What is a Process?
An instance of a program is called a Process. Basically, any command that you give to your Unix – Linux machine starts a new process.The Linux terminal has a number of useful commands that can display running processes, kill them, and change their priority level. This post lists the classic, traditional commands, as well as some more useful, modern ones.
Having multiple processes for the same program is possible.
Types of Processes:
- Foreground Processes: They run on the screen and need input from the user. For example Office Programs
- Background Processes: They run in the background and usually do not need user input. For example Antivirus.
We wrote this tool briefly this post.The top command is the traditional way to view your system’s resource usage and see the processes that are taking up the most system resources. Top displays a list of processes, with the ones using the most CPU at the top.
To exit top or htop, use the Ctrl-C keyboard shortcut. This keyboard shortcut usually kills the currently running process in the terminal.
The ps command lists running processes. The following command lists all processes running on your system:
This may be too many processes to read at one time, so you can pipe the output through the less command to scroll through them at your own pace:
ps -A | less
Press q to exit when you’re done.
You could also pipe the output through grep to search for a specific process without using any other commands. The following command would search for the Watchdog process:
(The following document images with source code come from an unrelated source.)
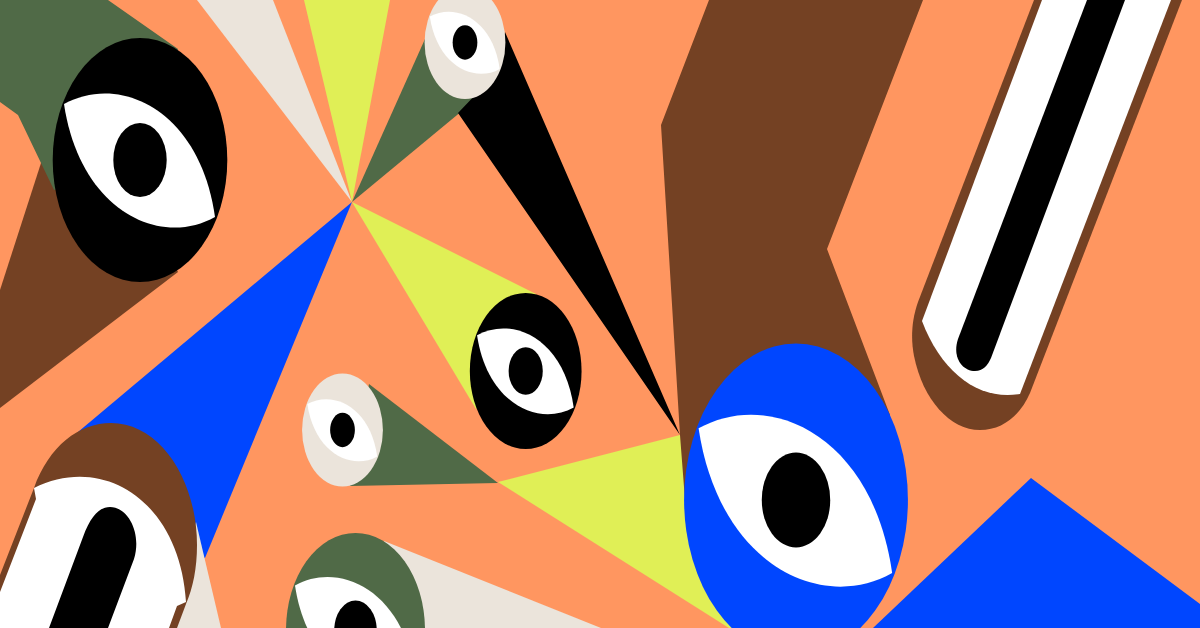
<!DOCTYPE html>
<html lang="en">
<head>
<meta charset="utf-8">
<title>Eyes and beams</title>
<style>
:root {
  --orange: #ff9660;
  --brown: #744123;
  --green: #506a47;
  --lime: #e0ef56;
  --blue: #0046ff;
  --cream: #ebe4db;
  --black: #000;
  --white: #fff;
}
html, body { margin: 0; overflow: hidden; }
body { width: 1200px; height: 628px; background: var(--orange); }
svg { display: block; }
.brown { fill: var(--brown); }
.green { fill: var(--green); }
.lime { fill: var(--lime); }
.blue { fill: var(--blue); }
.cream { fill: var(--cream); }
.black { fill: var(--black); }
.white { fill: var(--white); }
</style>
</head>
<body>
<svg width="1200" height="628" viewBox="0 0 1200 628" role="img" aria-label="Abstract pattern of eyes joined by coloured beams">
  <defs>
    <g id="eye">
      <ellipse rx="87.3" ry="122"/>
      <path class="white" d="M-76 -56C-20 -87 60 -50 75 57C20 88 -60 51 -76 -56Z"/>
      <ellipse class="black" rx="26.7" ry="37"/>
    </g>
  </defs>

  <rect width="1200" height="628" fill="var(--orange)"/>

  <g id="beams-top">
    <polygon class="cream" points="197,0 273,0 352,202"/>
    <polygon class="lime" points="304,0 390,0 352,202"/>
    <polygon class="green" points="429,30 480,96 352,202"/>
    <polygon class="black" points="505,32 680,435 458,113 480,90"/>
  </g>

  <g id="beams-left">
    <polygon class="brown" points="41,163 0,290 0,408 178,272 120,160"/>
    <path class="green" d="M0 0H108L178 49L140 160L54 190L41 163L18 115L0 102Z"/>
  </g>

  <g id="beams-centre">
    <polygon class="lime" points="352,202 536,294 526,371 476,409"/>
    <polygon class="green" points="369,384 498,483 350,486"/>
    <polygon class="lime" points="498,482 680,435 740,500 732,628 729,628"/>
    <polygon class="cream" points="384,541 601,628 400,628"/>
  </g>

  <g id="beam-right">
    <polygon class="brown" points="709,0 923,0 827,249 890,415 796,500 685,500 680,435 661,125"/>
  </g>

  <g id="striped-bar-right">
    <path class="brown" d="M1034 0L918 302C911 322 911 340 914 356C923 400 950 430 980 430C1002 430 1020 416 1030 393L1182 0Z"/>
    <path class="white" d="M1042 0L922 321C942 374 980 401 1020 394L1171 0Z"/>
    <path class="black" d="M1087 0L958 339C952 357 962 371 975 371C983 371 988 365 991 358L1125 0Z"/>
  </g>

  <polygon id="corner-peak" class="blue" points="1031,478 1200,604 1200,628 873,628"/>

  <g id="striped-bar-left">
    <polygon class="blue" points="352,202 78,432 120,520 205,558"/>
    <polygon class="cream" points="196,522 221,628 165,628"/>
    <path class="brown" d="M0 575L34 488C49 446 79 423 111 423C160 423 197 480 197 545C197 568 193 588 186 604L177 628H0Z"/>
    <path class="white" d="M34 488C104 453 180 502 186 602L177 606L169 628H0V592L36 499Z"/>
    <path class="black" d="M49 628L83 537C91 515 100 507 110 507C128 507 142 533 134 559L108 628Z"/>
  </g>

  <g id="eyes">
    <use href="#eye" class="black" transform="translate(140 160)"/>
    <use href="#eye" class="cream" transform="translate(465 42.5) scale(.463)"/>
    <use href="#eye" class="black" transform="translate(525.7 371) scale(.64)"/>
    <use href="#eye" class="cream" transform="translate(342.5 430) scale(.463)"/>
    <use href="#eye" class="green" transform="translate(355.5 630) scale(.796)"/>
    <use href="#eye" class="blue" transform="translate(796 500) scale(1.282)"/>
  </g>
</svg>
</body>
</html>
pstree shows running processes as a tree.If you’re using a system which has a lot of users, and you’d like to see who has started a particular script, daemon, or binary, then the pstree utility is very helpful. It draws a tree of all currently running processes – allowing you to see which processes are related.
The kill command can kill a process, given its process ID. You can get this information from the ps -A, top or pgrep commands.
Kill command can send any signal to a process. You can use kill -KILL or kill -9 instead to kill a stubborn process.
pgrep looks through the currently running processes and lists the process IDs which matches the selection criteria to stdout.
pkill & killall
The pkill and killall commands can kill a process, given its name. Use either command to kill python:
To change the priority of a process that is already running, use the command
renice.A value of -19 is very high priority, while a value of 19 is very low priority. A value of 0 is the default priority.
Xkill is a utility for forcing the X server to close connections to clients.